WHAT NEEDS TO BE DONE: Print, in exact form, the lines below from the one containing "692C482 712 500" through the one containing "706C368 724 364", and omit all others.

SOURCE RECORDS:
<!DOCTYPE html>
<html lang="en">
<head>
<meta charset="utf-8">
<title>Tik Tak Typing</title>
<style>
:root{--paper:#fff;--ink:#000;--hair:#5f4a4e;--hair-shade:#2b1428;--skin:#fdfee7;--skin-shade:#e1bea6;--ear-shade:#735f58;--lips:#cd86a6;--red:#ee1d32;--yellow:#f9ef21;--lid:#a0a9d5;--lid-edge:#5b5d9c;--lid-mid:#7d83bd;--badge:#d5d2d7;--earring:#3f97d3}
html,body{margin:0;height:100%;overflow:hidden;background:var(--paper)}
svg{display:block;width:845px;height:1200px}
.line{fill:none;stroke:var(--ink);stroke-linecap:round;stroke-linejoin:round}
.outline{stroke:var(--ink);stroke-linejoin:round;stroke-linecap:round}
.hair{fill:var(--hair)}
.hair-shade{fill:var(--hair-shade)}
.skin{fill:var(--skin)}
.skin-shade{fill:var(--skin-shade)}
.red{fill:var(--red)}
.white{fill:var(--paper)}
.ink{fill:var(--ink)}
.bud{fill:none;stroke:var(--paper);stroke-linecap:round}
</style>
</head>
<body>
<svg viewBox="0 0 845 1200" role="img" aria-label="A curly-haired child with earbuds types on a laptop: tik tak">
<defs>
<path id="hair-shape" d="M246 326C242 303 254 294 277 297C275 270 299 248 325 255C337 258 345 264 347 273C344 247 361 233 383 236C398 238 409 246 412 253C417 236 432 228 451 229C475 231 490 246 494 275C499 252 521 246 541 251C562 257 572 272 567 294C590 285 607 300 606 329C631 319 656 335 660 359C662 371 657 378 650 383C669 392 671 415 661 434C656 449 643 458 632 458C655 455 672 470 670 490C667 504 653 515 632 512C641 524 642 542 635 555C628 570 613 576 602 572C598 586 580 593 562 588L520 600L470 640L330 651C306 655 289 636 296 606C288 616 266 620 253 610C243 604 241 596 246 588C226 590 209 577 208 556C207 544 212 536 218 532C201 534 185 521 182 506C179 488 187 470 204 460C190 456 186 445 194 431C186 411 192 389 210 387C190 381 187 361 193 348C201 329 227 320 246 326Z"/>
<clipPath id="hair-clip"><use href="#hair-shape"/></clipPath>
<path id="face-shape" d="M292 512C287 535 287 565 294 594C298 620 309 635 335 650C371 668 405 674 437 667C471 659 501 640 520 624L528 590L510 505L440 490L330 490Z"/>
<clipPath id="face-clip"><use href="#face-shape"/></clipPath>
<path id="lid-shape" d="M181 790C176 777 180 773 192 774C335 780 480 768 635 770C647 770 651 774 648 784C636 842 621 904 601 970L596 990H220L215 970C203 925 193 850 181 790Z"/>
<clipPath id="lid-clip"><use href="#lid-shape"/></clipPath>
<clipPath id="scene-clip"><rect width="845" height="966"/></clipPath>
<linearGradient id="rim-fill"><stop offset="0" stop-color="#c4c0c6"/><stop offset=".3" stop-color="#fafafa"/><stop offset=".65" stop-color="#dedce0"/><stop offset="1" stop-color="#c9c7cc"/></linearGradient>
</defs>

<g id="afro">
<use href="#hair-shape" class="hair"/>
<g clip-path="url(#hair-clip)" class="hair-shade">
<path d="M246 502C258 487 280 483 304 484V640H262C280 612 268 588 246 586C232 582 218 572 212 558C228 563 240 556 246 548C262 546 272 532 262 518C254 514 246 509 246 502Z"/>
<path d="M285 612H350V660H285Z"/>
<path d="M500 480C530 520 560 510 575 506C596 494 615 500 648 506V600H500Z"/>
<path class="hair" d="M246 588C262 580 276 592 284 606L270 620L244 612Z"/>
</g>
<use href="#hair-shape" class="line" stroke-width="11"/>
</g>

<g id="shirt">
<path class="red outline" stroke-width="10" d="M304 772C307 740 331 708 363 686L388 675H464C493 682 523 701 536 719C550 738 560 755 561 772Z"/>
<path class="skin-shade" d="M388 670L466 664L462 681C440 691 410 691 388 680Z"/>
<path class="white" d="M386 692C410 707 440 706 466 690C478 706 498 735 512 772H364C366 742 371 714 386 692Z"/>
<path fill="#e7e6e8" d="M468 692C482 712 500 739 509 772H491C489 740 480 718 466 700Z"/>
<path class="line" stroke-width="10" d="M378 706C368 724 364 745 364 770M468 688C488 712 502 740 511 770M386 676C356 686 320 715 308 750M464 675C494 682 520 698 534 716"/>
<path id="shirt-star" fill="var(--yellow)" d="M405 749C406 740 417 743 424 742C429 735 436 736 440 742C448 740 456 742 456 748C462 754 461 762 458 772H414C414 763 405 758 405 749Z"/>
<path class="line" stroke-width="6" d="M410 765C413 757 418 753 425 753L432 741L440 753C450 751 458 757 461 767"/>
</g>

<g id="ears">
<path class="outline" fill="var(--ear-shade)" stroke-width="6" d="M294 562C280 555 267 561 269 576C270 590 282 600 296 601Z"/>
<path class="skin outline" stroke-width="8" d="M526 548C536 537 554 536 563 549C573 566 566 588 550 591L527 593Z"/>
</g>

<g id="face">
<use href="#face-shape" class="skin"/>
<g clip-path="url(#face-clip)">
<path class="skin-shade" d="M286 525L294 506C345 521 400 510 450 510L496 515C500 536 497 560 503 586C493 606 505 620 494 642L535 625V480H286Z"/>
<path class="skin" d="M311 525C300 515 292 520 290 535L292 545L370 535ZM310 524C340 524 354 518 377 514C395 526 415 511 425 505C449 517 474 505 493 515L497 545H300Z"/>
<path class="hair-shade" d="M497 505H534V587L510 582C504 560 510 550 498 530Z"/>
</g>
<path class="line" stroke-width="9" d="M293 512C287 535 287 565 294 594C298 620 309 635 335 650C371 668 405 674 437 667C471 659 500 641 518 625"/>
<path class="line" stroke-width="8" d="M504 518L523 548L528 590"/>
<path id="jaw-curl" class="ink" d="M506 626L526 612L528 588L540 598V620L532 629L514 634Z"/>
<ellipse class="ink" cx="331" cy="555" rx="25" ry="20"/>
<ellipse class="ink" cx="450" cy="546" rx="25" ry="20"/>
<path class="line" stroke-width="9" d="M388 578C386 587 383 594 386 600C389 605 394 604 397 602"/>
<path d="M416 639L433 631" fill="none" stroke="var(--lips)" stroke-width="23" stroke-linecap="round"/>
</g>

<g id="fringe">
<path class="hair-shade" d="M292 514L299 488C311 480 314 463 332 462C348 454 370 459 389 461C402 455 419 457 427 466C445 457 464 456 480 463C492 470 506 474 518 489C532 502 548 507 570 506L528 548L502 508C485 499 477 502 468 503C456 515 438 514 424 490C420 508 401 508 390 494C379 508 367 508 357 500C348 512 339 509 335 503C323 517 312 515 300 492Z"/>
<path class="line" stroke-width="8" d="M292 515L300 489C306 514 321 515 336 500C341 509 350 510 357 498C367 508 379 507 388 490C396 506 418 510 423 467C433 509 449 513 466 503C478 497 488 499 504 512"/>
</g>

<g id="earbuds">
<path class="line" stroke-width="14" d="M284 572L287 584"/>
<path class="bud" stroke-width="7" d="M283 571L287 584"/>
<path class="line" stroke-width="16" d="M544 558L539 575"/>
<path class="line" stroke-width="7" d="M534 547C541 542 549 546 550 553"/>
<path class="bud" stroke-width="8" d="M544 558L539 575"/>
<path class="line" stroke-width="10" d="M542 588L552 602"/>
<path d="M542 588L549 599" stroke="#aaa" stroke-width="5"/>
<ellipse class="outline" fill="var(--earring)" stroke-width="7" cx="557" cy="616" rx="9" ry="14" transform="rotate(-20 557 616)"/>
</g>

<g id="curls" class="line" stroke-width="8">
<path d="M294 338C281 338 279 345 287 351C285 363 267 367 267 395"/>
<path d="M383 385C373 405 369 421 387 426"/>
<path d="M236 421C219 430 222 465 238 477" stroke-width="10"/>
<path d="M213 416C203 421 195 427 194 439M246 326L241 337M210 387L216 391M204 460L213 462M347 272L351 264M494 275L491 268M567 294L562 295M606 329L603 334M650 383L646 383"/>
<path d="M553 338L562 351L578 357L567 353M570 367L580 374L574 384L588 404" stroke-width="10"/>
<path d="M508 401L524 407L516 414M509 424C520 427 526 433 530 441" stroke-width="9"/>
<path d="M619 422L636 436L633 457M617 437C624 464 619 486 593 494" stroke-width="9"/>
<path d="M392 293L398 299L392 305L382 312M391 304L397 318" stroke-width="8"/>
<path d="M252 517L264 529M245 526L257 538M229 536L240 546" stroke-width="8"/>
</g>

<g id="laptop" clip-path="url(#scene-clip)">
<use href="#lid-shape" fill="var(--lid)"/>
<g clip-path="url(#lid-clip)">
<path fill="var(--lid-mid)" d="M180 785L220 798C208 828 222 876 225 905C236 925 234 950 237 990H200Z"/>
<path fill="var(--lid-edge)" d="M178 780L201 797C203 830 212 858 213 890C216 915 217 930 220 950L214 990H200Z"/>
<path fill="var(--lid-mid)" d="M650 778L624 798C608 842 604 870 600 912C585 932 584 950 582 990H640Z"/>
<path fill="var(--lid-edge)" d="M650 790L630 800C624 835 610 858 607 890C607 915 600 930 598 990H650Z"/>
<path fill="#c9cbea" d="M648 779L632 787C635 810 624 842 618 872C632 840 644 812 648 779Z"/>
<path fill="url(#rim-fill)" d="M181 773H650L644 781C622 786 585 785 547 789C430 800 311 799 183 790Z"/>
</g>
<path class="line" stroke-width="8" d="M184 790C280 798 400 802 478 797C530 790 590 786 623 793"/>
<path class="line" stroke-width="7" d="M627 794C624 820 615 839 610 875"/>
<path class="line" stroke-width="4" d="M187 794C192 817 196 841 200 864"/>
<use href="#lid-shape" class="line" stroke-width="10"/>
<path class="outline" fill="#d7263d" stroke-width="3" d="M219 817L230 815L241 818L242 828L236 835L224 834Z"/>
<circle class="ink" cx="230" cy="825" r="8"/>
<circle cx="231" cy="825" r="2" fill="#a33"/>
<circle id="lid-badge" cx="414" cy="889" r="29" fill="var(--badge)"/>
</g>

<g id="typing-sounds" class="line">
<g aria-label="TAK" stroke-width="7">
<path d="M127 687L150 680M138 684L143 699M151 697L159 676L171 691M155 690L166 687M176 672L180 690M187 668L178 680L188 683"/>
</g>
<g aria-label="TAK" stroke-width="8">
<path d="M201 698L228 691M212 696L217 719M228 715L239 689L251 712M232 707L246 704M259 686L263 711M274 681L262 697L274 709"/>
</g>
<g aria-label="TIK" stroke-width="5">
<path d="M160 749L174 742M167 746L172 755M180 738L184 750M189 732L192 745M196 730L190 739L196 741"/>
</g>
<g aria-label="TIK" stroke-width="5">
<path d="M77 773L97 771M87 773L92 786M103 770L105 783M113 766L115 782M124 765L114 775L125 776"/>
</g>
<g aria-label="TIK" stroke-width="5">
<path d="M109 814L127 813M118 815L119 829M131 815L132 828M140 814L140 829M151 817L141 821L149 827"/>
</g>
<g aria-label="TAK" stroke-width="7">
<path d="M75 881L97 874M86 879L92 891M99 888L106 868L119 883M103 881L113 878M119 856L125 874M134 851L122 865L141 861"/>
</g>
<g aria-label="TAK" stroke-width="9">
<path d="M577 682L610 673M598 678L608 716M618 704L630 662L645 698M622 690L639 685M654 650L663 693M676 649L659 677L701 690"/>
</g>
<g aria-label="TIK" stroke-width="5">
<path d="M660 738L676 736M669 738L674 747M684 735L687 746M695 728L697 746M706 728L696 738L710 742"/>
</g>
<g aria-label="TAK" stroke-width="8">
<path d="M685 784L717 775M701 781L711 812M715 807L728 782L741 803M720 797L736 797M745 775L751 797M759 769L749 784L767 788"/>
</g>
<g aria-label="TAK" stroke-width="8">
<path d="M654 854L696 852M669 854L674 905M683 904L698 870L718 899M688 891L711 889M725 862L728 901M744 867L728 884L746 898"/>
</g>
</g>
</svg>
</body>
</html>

RESULT:
<path fill="#e7e6e8" d="M468 692C482 712 500 739 509 772H491C489 740 480 718 466 700Z"/>
<path class="line" stroke-width="10" d="M378 706C368 724 364 745 364 770M468 688C488 712 502 740 511 770M386 676C356 686 320 715 308 750M464 675C494 682 520 698 534 716"/>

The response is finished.